Sarah Olson

Blue pumpkins can also be confused with teal pumpkins which indicate if a child has an allergy.

On Halloween night, trick-or-treaters will fill the streets. As the tradition goes, each one will ring doorbells, repeating the beloved phrase “Trick or treat.” This tradition, however, often excludes those who have autism spectrum disorder and stray away from the standard forms of communication.

To combat this, a movement on social media is advocating for neurodivergent individuals to carry blue pumpkin-shaped trick-or-treating buckets alerting others of their diagnosis. On a surface level, this appears beneficial, but blue pumpkins are a dangerously weak solution for a deep societal flaw.

Although well-intentioned, putting big blue targets on children with autism can elicit social harm. According to the National Center for Biotechnology Information, a study by the Simons Foundation Autism Research Initiative Simons Simplex Collection found that 95 percent of families that include someone with autism have experienced some form of stigmatization. Whether the family has accepted a diagnosis or not, others around them may not share an open-minded outlook.

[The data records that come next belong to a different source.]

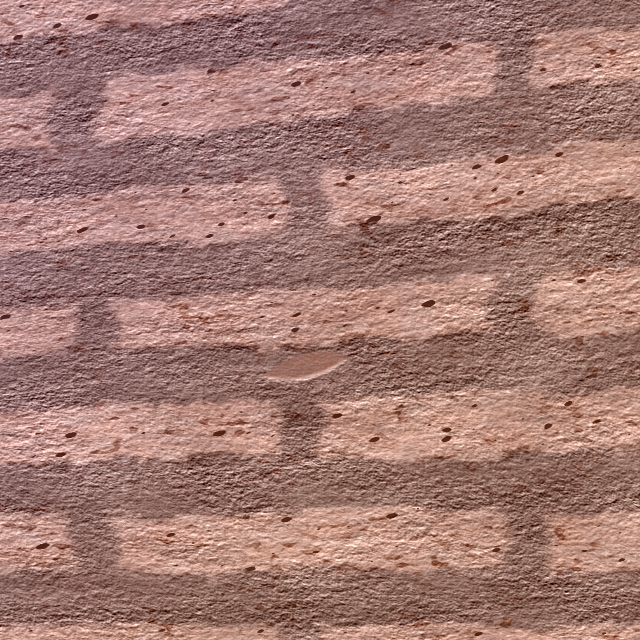
A WebGL 2 fragment shader for this texture:

```glsl
#version 300 es
precision highp float;
// Weathered wall of long pitted bricks between thick bands of rough, wind-worn mortar.

uniform vec2 u_resolution;
out vec4 fragColor;

const float COURSE_PITCH = 0.177;
const float BRICK_PITCH = 0.68;
const vec2 BRICK_HALF = vec2(0.306, 0.046);
const vec3 MID_STONE = vec3(0.650, 0.500, 0.470);

// Integer hash giving two values in 0..1
vec2 hash2(vec2 cell) {
    uvec2 n = uvec2(ivec2(cell) + 4096);
    n = n * 1664525u + 1013904223u;
    n.x += n.y * 1664525u;
    n.y += n.x * 1664525u;
    n ^= n >> 16u;
    n.x += n.y * 1664525u;
    n.y += n.x * 1664525u;
    n ^= n >> 16u;
    return vec2(n & 65535u) / 65535.0;
}

float cornerSlope(vec2 cell, vec2 offset) {
    float angle = 6.28318 * hash2(cell).x;
    return dot(vec2(cos(angle), sin(angle)), offset);
}

float gradientNoise(vec2 p) {
    vec2 i = floor(p), f = p - i;
    vec2 w = f * f * f * (f * (f * 6.0 - 15.0) + 10.0);
    vec2 e = vec2(1.0, 0.0);
    float low = mix(cornerSlope(i, f), cornerSlope(i + e, f - e), w.x);
    float high = mix(cornerSlope(i + e.yx, f - e.yx), cornerSlope(i + 1.0, f - 1.0), w.x);
    return mix(low, high, w.y);
}

// Layered noise, stretched by the two frequencies
float fbm(vec2 p, vec2 frequency, float gain) {
    float sum = 0.0, amplitude = 1.0;
    for (int i = 0; i < 4; i++) {
        sum += amplitude * gradientNoise(p * frequency + float(i) * 17.3);
        frequency *= 1.93;
        amplitude *= gain;
    }
    return sum;
}

// Relief lit from above and slightly from the left
float relief(vec2 p, vec2 frequency, float gain) {
    vec2 towardLight = vec2(-0.0012, 0.0026);
    return fbm(p, frequency, gain) - fbm(p + towardLight, frequency, gain);
}

// Short flecks where noise rises above a level
float flecks(vec2 p, vec2 frequency, float level) {
    return smoothstep(level, level + 0.16, gradientNoise(p * frequency));
}

// Courses climb to the right, more so near the top
vec2 bedding(vec2 uv) {
    float slope = 0.115 * smoothstep(0.05, 0.95, uv.y);
    return vec2(uv.x, uv.y - slope * (uv.x - 0.5));
}

// Position relative to the centre of the nearest brick
vec2 brickLocal(vec2 p) {
    float row = floor((p.y - 0.154) / COURSE_PITCH + 0.5);
    float shift = 0.47 + 0.34 * mod(row, 2.0) + 0.03 * (hash2(vec2(row, 5.0)).x - 0.5);
    float x = mod(p.x - shift + 0.5 * BRICK_PITCH, BRICK_PITCH) - 0.5 * BRICK_PITCH;
    return vec2(x, p.y - 0.154 - row * COURSE_PITCH);
}

float roundedBox(vec2 p, vec2 halfSize, float radius) {
    vec2 d = abs(p) - halfSize + radius;
    return length(max(d, 0.0)) + min(max(d.x, d.y), 0.0) - radius;
}

// Scattered flattened holes of varied size
float pits(vec2 p, vec2 grid, float share) {
    vec2 cell = floor(p * grid);
    float cover = 0.0;
    for (int y = -1; y <= 1; y++)
    for (int x = -1; x <= 1; x++) {
        vec2 id = cell + vec2(x, y);
        vec2 pick = hash2(id + 211.0);
        vec2 offset = p - (id + 0.15 + 0.7 * hash2(id)) / grid;
        float radius = mix(0.0018, 0.0105, pick.y * pick.y * pick.y);
        float d = length(vec2(offset.x - offset.y * 0.7, offset.y * 1.9)) - radius;
        cover = max(cover, step(pick.x, share) * (1.0 - smoothstep(-0.0015, 0.0015, d)));
    }
    return cover;
}

// Scooped lens: x is its cover, y the lit lower lip
vec2 scoop(vec2 p, vec2 centre, vec2 size) {
    vec2 q = p - centre;
    q.y -= 0.22 * q.x;
    float d = abs(q.y) - size.y * (1.0 - q.x * q.x / (size.x * size.x));
    float below = 1.0 - smoothstep(-0.006, 0.0, q.y);
    float lip = exp(-pow(d / 0.004, 2.0)) * below * step(abs(q.x), size.x);
    return vec2(1.0 - smoothstep(-0.002, 0.002, d), lip);
}

void main() {
    vec2 uv = gl_FragCoord.xy / u_resolution;
    vec2 p = bedding(uv);
    vec2 wander = vec2(gradientNoise(p * vec2(5.0, 11.0)), gradientNoise(p * vec2(5.0, 8.0) + 9.0));
    float ragged = fbm(p, vec2(13.0, 34.0), 0.7);
    float chips = fbm(p + 5.0, vec2(60.0, 110.0), 0.6);
    vec2 rough = p + vec2(0.004, 0.002) * ragged + vec2(0.0022, 0.0016) * chips;

    // Brick shapes with crumbling edges, softer at the end joints
    vec2 local = brickLocal(p + vec2(0.045, 0.017) * wander);
    float edge = roundedBox(local, BRICK_HALF, 0.012) + 0.014 * ragged + 0.003 * chips;
    float ends = smoothstep(0.24, 0.31, abs(local.x));
    float blur = mix(0.005, 0.013, ends);
    float brick = 1.0 - smoothstep(-blur, blur, edge);

    // Grain and broad staining
    float coarse = relief(rough, vec2(19.0, 44.0), 0.8);
    float fine = relief(p + 7.0 + 0.002 * ragged, vec2(38.0, 78.0), 0.9);
    float stain = fbm(p + 3.0, vec2(3.0, 12.0), 0.8);
    float roughness = 1.0 + 0.9 * gradientNoise(p * vec2(7.0, 17.0) + 23.0);
    float tone = mix(-0.082, 0.088, brick) + 0.085 * stain;
    tone += roughness * mix(0.24 * fine + 0.10 * coarse, 0.16 * fine + 0.23 * coarse, brick);

    // Shadow below each brick, light on its upper lip
    float rim = exp(-pow(edge / 0.006, 2.0)) * (1.0 - ends);
    float patchy = smoothstep(-0.1, 0.4, gradientNoise(p * vec2(8.0, 25.0) + 31.0));
    tone += rim * patchy * mix(-0.20, 0.06, smoothstep(-0.02, 0.02, local.y));

    // Dark crevices, pale grains and open holes
    float broken = smoothstep(-0.15, 0.35, gradientNoise(p * vec2(8.0, 22.0) + 71.0));
    float crevice = flecks(rough + 13.0, vec2(36.0, 98.0), 0.20) * broken;
    float crumbs = flecks(p + 19.0, vec2(105.0, 190.0), 0.22);
    float pale = flecks(p + 29.0, vec2(85.0, 180.0), 0.24);
    float hole = pits(rough, vec2(25.0, 38.0), 0.34) * brick;
    tone -= crevice * mix(0.11, 0.25, brick) + 0.08 * crumbs;
    tone += 0.09 * pale;
    tone = mix(tone, -0.42, 0.88 * hole);

    // Smooth hollow in the mortar
    vec2 hollow = scoop(uv, vec2(0.478, 0.428), vec2(0.068, 0.019));
    tone = mix(tone, -0.07 + 0.06 * fine, 0.88 * hollow.x) + 0.24 * hollow.y;

    // Warm bricks, greyer mortar, cooler light toward the upper left
    float cool = smoothstep(0.1, 1.2, uv.y + 0.5 - uv.x);
    vec3 tint = mix(vec3(-0.014, 0.0, 0.008), vec3(0.022, 0.0, -0.012), brick);
    tint += mix(vec3(0.010, 0.004, -0.020), vec3(-0.004, -0.006, 0.030), cool);
    tint += vec3(0.030, -0.008, -0.026) * (crevice + hollow.x + 0.8 * ragged * brick);
    fragColor = vec4(clamp(MID_STONE + tone + tint, 0.0, 1.0), 1.0);
}
```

Thus, outing a child’s diagnosis to passerbys allows for rude commentary, achieving exactly what the pumpkins sought to eliminate.

Teal buckets are used to signify that the carrier has a food allergy. In place of candy, participating households will hand children a non-food alternative. According to a study conducted by the Canadian Medical Association Journal, allergic reactions increase by more than 85 percent on Halloween. It is not uncommon for young children to eat foods without the approval of their parents, thus if they receive anything other than a non-food alternative the results can be disastrous. In the dark, with little to no lighting, there is a possibility for a teal pumpkin to be confused for a blue one, potentially causing allergic reactions.

The blue pumpkin movement is fundamentally flawed. Every other time of the year, children with autism are not expected to carry signifiers of their diagnosis. Yet they are still subject to verbal communication and other interactions similar to those on Halloween. The issues accompanying a non-inclusive society will not be fixed by a different shade of pumpkin.

Many people are not mindful of people with autism. It is often out of sight and out of mind, which excludes people from events that happen on a daily basis. Rather than having them adjust by carrying blue buckets, society should prioritize teaching and learning more about autism spectrum disorder. It is not fair let alone reasonable that people with autism must adjust to society’s neurotypical standards.